MH native, film pioneer dies in L.A.
Jennifer Alward, a Morgan Hill native and pioneering female
television executive and producer, died Sept. 18, 2002 in Los
Angeles. She was 53.
MH native, film pioneer dies in L.A.
Jennifer Alward, a Morgan Hill native and pioneering female television executive and producer, died Sept. 18, 2002 in Los Angeles. She was 53.
During her 20-year producing career, Alward developed more than 75 major projects, more than 20 of which were produced. Included were the Golden Globe-nominated miniseries “Family of Spies,” “Mrs. ‘Arris Goes To Paris,” starring Angela Lansbury and Omar Sharif, and “Crusader,” a Cable Ace award nominated biography of family-planning advocate Margaret Sanger starring Rod Steiger and Dana Delaney.
For the screen, Alward originated and was credited as Consultant on “Gorillas In The Mist,” the biography of primate anthropologist Diane Fossey, and she produced “Hearts of Fire,” starring Bob Dylan. Alward founded her own production company, Morgan Hill Films, in 1986.
Alward, daughter of Forrest and Joan Alward, graduated from Live Oak High School and Cal State University, Long Beach where she received a degree in film and communications.
Alward began her entertainment industry career as press coordinator for Filmex, The Los Angeles International Film Exposition. She then began a decade of service at CBS Entertainment working in the network’s Standards and Practices department in New York and in the programming department at Television City in Los Angeles. Alward broke ground as both a woman executive and as a programmer. She brought Toronto’s SCTV group to American television and mediated sensitive censorship issues on shows including “All In The Family” and “The Smothers Brothers Comedy Hour.”
Alward was a perfectionist respected for her emphasis on bold projects and quality writing. Both values shone in her CBS drama “David’s Mother,” earning Emmy awards for actors Kirstie Alley and Michael Goorjian. Set among the conflicts of a mother, her autistic son and the social services system, Robert Ackerman directed the Bob Randall script that also won the coveted Humanitas Award for Television Longform Dramatic Writing and was the most honored film of the 1993-1994 television season.
Alward had sold and developed adaptations from Tennessee Williams, Horton Foote, Alexandre Dumas, Paul Gallico, Eudora Welty, and her favorite writer, Collette. At the time of her death, Alward was in pre-production on an ABC/ Disney project “Jingle,” which she was executive producing with Sandra Bullock, Terry Rossio and Ted Elliot with John Landis set to direct. She was also developing a project about the Hells Angels at HBO, where she had recently prepared a mini-series about Broadway penned by Pulitzer Prize winner Charles Busch.

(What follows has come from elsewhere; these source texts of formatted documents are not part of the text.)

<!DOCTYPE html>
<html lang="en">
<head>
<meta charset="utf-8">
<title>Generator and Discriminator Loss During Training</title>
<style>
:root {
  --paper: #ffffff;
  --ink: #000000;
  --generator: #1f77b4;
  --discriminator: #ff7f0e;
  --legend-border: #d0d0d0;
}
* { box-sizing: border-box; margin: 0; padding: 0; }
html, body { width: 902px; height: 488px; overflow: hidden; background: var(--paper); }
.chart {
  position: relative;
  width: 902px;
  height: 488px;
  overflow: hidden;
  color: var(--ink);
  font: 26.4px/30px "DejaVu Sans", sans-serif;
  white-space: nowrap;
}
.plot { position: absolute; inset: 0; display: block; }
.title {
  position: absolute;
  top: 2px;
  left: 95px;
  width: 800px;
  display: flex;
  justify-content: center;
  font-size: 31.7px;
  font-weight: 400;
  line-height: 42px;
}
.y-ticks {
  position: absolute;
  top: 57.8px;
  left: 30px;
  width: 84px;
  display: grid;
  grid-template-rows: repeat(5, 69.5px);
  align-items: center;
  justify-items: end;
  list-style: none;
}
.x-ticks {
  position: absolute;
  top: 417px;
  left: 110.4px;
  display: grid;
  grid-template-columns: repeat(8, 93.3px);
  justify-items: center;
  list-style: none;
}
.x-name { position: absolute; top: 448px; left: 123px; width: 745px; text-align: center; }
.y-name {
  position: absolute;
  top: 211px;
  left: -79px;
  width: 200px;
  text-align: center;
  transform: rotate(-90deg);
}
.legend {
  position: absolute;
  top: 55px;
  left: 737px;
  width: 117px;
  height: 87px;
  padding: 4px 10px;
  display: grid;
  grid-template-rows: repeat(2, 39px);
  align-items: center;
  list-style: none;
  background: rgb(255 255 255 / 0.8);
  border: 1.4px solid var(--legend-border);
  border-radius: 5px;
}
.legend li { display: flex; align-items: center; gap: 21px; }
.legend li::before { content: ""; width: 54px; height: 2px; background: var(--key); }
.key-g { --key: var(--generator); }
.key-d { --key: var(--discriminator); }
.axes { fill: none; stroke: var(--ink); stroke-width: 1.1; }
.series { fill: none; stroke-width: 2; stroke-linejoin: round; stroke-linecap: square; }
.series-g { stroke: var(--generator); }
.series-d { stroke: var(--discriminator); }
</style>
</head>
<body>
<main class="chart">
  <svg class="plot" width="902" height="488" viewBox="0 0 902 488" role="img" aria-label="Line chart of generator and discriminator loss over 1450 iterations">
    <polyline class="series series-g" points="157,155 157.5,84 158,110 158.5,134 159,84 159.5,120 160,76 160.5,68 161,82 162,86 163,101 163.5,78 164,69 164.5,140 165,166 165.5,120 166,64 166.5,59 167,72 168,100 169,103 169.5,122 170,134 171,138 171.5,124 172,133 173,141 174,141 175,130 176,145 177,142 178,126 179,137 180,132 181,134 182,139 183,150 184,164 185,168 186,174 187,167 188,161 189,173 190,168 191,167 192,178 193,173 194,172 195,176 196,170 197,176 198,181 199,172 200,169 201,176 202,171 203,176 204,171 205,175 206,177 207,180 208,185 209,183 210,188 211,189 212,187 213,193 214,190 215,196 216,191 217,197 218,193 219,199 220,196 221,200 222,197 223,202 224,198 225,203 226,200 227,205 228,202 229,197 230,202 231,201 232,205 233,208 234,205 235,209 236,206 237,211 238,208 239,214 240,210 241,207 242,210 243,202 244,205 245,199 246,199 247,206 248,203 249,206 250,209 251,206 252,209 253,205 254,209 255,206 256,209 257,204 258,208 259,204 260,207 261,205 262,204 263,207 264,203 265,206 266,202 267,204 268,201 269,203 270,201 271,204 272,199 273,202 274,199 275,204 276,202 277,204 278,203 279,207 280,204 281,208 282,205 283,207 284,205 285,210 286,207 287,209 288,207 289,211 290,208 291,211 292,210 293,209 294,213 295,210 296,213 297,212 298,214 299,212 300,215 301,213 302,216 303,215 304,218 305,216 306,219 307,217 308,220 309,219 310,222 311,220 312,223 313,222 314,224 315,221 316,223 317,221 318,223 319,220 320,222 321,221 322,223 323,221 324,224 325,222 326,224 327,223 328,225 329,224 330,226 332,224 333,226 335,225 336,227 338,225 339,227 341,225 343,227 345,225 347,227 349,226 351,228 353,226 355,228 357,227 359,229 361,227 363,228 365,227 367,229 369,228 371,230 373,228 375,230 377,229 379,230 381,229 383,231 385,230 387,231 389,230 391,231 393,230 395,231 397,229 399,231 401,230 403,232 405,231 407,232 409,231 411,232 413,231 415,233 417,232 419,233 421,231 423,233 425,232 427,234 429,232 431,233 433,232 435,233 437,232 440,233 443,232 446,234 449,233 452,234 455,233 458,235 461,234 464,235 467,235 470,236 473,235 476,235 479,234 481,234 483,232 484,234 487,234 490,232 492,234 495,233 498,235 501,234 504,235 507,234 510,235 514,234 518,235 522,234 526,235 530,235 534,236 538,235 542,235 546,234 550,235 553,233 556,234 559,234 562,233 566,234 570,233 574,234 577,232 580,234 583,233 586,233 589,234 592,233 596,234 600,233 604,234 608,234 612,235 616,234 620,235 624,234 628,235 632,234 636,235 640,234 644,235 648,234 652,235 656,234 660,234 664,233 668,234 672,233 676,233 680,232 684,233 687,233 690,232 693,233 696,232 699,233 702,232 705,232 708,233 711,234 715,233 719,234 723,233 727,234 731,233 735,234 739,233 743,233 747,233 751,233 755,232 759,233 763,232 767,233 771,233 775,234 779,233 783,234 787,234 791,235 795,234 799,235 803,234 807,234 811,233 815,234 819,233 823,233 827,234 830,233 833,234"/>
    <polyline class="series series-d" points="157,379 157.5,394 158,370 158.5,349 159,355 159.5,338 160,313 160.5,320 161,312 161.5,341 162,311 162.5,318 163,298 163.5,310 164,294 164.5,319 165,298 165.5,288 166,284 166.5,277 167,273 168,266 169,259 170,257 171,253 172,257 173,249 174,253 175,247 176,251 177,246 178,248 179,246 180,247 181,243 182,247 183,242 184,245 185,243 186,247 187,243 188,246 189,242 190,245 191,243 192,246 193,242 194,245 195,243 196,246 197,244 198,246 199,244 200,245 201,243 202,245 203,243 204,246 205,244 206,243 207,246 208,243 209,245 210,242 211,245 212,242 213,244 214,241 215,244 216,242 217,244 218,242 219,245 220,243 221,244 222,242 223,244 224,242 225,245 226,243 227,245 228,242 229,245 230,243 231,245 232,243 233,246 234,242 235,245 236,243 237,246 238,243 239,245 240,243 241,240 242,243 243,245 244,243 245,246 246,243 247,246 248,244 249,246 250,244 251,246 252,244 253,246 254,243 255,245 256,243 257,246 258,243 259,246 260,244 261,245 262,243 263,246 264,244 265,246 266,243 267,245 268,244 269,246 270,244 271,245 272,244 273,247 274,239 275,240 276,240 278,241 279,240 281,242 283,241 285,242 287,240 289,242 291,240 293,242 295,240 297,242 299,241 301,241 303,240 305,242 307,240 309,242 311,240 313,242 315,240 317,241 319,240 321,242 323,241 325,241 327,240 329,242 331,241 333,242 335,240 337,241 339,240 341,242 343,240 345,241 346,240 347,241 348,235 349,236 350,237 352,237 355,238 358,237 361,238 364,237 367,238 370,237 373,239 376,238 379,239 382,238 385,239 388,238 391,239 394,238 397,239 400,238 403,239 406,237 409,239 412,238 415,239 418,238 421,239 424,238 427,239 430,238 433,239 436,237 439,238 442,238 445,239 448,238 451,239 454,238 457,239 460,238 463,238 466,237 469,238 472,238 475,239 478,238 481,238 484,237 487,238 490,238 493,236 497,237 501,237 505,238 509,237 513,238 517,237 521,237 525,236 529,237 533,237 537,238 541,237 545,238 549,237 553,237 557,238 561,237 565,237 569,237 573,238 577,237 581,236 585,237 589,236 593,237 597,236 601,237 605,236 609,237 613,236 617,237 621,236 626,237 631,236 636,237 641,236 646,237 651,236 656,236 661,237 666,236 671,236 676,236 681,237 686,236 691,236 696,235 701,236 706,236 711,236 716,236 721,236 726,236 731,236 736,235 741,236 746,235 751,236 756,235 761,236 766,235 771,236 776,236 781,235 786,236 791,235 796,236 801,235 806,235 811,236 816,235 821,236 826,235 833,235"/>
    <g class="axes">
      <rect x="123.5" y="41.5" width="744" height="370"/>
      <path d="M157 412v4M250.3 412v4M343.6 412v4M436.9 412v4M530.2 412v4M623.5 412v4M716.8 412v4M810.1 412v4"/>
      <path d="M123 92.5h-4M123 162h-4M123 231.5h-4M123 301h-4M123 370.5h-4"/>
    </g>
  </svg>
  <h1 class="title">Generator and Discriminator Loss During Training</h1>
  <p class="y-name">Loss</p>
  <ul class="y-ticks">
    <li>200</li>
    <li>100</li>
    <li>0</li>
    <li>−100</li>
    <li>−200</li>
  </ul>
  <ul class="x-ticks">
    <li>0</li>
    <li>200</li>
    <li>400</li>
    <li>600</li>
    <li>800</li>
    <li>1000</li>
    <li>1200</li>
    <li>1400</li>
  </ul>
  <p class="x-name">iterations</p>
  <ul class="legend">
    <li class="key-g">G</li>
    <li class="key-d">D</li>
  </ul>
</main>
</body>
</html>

Alward was a board member of the Caucus for Producers, Writers and Directors, a guest lecturer at the American Film Institute, an alumni adviser to the film program at Cal State Long Beach, and a curriculum development adviser at Los Angeles City College.
In work and in play, she treasured her Northern California country girl roots. She was a former surfer, an avid gardener and a Sierra Club member. The American Diabetes Association acknowledged Jennifer’s achievement at balancing a challenging career with a difficult disease when it profiled her as a cover subject in their October 1998 issue of “Forecast” magazine.
She leaves behind husband Patrick Faulstich, founder of Accurate Representaton, a literary management and production firm, and son Joseph Faulstich, sister Lynette Ross, brother Gordon Alward and friends in London, New York, Los Angeles and Morgan Hill.
A memorial service will be held at 11 a.m. Saturday at St John the Divine Episcopal Church, 17749 Peak Avenue, Morgan Hill, CA, 95037. In lieu of flowers, the family requests that donations be made to the American Diabetes Association.